The safest thing is to just avoid the 737 Max. I usually fly Delta. They don’t have any 737 Max aircraft. Google “Southwest Airlines is going to allow people who don’t want to fly on the Boeing 737 Max to switch planes for free”. Hopefully all other airlines allow passengers to avoid the 737 Max for free as well. If passengers refuse to board the 737 Max it will go away. Chopped up for scrap. Unable to kill any more customers. Both Boeing and the FAA said the plane was safe originally and also safe after almost every other country… Read more »

Old Stick

Until the cause of the MCAS failures is known, the software update for the B737 MAX is just a work-around. Yes, the AoA probes passed erroneous data to the MCAS regulator, but why? What was wrong with the AoA probes or the data transfer between the AoA probes and electronic regulators in the aircraft? Until the actual cause of the failures is known, then the B737 MAX should not fly again. Ever since Boeing decided to produce the 737 MAX instead of waiting for the 797 to be developed, the line from production to sale and implementation of the 737… Read more »

Matthew O'Brien

Southwest is cancelling flights at a historic rate, but it is NOT flights operated by the MAX. Instead of something so simple and predictable, they are actually cancelled flights on any of their models of jets in order to free those jets to fill in another route. And they appear to be doing it the day of the scheduled flight, inconveniencing their passengers to the MAX. We had months-old tickets to fly Southwest from San Jose CA to San Diego CA to Albuquerque NM. At 3:30 AM the day of the flight, Southwest cancelled the San Jose to San Diego… Read more »

Joe Blo

What about adding the redundant sensors?

Software is not the only problem.


I suspect it will take a much longer time for customers to “trust” the MAX again, if ever. Airlines will be facing customer conflicts for some time if and when these jets get back in the air.

Ravioliollie Kaye

It is very easy to see the neglect on Boeing’s part. No product to compete with AB. Completely change the flight characteristics and then uh oh, after realizing this blunder fabricate a rush to market of the MCAS device. Failure to notify all airlines about this band aid killed over 350 people.
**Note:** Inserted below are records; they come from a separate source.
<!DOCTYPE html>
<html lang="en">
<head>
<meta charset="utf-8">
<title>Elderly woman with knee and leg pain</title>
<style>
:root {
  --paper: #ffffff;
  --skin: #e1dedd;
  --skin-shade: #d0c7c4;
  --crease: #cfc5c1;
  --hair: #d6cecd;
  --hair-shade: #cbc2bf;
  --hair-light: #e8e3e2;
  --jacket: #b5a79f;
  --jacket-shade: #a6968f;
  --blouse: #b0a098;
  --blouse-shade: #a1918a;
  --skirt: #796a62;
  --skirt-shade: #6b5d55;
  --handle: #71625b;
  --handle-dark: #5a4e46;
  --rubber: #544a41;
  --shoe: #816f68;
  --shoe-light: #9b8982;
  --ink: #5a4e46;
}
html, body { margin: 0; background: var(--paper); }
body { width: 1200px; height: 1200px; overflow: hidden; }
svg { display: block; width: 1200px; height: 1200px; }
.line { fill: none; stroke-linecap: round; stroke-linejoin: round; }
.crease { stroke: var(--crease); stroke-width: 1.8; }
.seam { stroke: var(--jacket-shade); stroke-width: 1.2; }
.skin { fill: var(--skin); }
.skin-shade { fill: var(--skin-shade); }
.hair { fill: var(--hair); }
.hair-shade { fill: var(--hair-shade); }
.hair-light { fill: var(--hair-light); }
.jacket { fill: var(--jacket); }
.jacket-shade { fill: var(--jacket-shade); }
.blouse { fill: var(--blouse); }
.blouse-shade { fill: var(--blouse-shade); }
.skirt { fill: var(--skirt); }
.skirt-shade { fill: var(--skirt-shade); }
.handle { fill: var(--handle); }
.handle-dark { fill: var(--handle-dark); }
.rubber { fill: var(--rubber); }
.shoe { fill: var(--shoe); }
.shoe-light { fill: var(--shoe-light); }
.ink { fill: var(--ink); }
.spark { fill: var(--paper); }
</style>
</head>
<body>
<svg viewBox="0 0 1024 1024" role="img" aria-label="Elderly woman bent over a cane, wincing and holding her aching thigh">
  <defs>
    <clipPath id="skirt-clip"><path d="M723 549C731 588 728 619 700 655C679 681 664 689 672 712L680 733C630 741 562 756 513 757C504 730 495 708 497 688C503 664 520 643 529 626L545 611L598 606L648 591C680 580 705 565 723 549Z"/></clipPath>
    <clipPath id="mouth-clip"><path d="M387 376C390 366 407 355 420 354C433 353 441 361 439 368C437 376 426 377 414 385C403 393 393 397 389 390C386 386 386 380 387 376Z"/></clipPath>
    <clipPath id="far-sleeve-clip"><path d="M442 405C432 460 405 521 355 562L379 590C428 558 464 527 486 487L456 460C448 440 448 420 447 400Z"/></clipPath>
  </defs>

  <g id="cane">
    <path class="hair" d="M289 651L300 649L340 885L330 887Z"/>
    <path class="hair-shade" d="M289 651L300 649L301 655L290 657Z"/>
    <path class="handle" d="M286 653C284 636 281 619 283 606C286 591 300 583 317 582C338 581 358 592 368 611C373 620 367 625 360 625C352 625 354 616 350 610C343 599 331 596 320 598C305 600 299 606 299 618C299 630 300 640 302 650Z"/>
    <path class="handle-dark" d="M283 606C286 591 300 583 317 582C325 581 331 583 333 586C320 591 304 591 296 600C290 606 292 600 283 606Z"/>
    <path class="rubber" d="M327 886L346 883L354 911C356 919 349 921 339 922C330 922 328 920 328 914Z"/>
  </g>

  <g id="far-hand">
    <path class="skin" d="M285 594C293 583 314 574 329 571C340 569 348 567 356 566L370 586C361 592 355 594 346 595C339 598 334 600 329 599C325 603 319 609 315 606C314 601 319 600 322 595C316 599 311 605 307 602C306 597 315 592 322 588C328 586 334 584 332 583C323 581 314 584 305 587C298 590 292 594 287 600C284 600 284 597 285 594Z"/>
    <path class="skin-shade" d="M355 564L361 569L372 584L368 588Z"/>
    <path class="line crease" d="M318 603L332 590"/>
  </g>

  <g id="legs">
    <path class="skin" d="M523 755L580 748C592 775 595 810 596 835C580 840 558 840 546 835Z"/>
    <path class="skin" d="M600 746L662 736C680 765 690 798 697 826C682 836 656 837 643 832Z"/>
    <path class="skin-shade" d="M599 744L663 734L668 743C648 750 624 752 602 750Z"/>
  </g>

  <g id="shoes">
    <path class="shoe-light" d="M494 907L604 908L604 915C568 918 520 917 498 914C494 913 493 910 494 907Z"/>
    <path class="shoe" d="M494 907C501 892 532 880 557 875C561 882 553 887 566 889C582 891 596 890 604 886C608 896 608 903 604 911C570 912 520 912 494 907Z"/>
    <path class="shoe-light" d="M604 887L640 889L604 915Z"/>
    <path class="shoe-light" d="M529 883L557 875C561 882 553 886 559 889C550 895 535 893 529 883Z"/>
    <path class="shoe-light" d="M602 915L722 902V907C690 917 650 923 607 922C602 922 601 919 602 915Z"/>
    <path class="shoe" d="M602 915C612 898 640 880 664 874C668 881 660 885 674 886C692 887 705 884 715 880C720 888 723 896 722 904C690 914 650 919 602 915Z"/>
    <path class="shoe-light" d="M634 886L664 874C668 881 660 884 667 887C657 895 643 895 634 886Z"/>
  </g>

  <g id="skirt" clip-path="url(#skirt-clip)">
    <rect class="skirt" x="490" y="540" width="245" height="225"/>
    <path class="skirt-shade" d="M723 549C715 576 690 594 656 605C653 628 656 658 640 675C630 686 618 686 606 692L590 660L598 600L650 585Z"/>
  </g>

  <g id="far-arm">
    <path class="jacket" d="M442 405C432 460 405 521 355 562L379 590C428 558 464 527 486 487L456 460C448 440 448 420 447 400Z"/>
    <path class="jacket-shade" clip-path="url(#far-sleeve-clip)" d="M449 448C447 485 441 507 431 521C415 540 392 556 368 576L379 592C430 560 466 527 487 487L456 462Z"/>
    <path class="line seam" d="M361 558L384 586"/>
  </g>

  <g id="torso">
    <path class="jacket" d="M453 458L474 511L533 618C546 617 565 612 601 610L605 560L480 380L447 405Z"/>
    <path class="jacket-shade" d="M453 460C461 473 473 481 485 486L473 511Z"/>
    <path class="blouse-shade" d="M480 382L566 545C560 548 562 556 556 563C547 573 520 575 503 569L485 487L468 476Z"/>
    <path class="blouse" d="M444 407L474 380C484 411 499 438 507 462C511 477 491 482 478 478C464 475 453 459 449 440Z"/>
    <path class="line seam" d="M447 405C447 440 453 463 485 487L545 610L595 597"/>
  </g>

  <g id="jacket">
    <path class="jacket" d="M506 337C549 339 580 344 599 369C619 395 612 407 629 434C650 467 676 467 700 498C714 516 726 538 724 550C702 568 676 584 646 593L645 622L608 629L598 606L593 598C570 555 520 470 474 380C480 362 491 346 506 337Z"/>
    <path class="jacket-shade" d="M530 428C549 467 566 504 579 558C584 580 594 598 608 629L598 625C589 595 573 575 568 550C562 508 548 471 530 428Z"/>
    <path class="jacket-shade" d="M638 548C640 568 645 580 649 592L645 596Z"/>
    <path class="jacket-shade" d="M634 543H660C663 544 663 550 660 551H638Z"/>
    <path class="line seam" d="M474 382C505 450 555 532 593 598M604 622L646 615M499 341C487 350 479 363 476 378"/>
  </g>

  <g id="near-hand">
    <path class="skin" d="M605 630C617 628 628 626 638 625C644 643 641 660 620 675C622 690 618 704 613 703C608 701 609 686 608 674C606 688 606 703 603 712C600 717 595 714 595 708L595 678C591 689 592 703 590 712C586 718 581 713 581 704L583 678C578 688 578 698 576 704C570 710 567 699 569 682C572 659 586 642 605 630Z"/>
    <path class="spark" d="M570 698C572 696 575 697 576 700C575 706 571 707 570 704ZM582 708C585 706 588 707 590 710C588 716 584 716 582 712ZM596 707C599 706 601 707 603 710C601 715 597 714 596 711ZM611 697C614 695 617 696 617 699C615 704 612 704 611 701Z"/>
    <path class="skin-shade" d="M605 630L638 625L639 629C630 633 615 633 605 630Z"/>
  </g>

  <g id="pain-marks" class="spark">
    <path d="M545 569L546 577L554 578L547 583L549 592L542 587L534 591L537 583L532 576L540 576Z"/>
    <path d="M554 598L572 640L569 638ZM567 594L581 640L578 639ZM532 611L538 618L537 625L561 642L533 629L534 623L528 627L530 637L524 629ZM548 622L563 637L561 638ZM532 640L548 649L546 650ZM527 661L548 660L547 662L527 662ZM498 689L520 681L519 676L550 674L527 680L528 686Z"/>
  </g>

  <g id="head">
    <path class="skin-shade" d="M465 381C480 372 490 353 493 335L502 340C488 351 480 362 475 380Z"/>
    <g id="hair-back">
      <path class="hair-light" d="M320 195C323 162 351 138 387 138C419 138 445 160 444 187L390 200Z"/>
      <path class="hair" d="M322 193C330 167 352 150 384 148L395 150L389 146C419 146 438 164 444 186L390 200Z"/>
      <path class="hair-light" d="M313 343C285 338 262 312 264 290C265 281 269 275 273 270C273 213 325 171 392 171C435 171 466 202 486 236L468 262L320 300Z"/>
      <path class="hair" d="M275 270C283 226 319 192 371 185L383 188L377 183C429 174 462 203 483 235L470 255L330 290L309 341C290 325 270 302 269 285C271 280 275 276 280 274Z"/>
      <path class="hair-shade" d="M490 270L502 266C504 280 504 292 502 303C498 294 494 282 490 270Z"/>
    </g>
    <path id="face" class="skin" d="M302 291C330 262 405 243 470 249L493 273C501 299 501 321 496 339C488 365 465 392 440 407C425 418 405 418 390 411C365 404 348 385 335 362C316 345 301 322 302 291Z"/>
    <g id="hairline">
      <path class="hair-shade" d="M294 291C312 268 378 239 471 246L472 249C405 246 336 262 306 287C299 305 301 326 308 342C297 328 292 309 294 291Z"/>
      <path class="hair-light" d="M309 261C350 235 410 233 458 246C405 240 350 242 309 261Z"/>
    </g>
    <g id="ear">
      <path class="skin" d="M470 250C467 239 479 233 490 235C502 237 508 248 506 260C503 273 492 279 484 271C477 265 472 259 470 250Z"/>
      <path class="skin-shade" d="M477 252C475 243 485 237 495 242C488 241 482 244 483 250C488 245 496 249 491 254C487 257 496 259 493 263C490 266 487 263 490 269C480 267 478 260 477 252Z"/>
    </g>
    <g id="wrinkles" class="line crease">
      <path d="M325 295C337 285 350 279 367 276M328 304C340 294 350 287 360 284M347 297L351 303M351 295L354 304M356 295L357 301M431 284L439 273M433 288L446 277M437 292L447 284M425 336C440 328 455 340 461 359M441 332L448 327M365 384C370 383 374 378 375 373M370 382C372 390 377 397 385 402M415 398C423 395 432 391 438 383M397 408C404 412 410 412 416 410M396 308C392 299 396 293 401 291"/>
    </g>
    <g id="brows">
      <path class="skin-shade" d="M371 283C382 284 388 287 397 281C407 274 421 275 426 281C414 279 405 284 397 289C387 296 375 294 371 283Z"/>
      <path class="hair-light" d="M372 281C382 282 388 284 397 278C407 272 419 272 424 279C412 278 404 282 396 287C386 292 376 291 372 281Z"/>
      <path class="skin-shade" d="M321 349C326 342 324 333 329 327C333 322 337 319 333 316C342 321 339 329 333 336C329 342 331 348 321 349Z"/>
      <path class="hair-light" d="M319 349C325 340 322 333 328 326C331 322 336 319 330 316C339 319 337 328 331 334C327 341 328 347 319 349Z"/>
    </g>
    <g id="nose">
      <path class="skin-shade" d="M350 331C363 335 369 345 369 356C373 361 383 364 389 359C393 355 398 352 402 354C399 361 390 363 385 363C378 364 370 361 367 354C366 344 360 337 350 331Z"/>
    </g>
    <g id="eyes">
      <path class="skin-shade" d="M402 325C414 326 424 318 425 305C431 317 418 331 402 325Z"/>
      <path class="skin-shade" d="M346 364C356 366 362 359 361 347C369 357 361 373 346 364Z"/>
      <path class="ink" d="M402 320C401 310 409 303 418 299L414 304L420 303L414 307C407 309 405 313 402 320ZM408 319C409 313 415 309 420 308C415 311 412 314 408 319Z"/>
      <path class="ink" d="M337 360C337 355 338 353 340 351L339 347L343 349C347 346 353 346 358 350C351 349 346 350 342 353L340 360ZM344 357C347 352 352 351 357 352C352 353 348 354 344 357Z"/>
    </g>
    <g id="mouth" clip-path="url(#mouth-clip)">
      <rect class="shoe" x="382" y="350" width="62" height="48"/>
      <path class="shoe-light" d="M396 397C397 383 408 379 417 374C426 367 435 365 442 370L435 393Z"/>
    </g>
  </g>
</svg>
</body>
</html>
I for one will never ever step onto a MAX regardless of the outcome. Criminal charges should be levied against the Boeing top management for this outrageous cover up.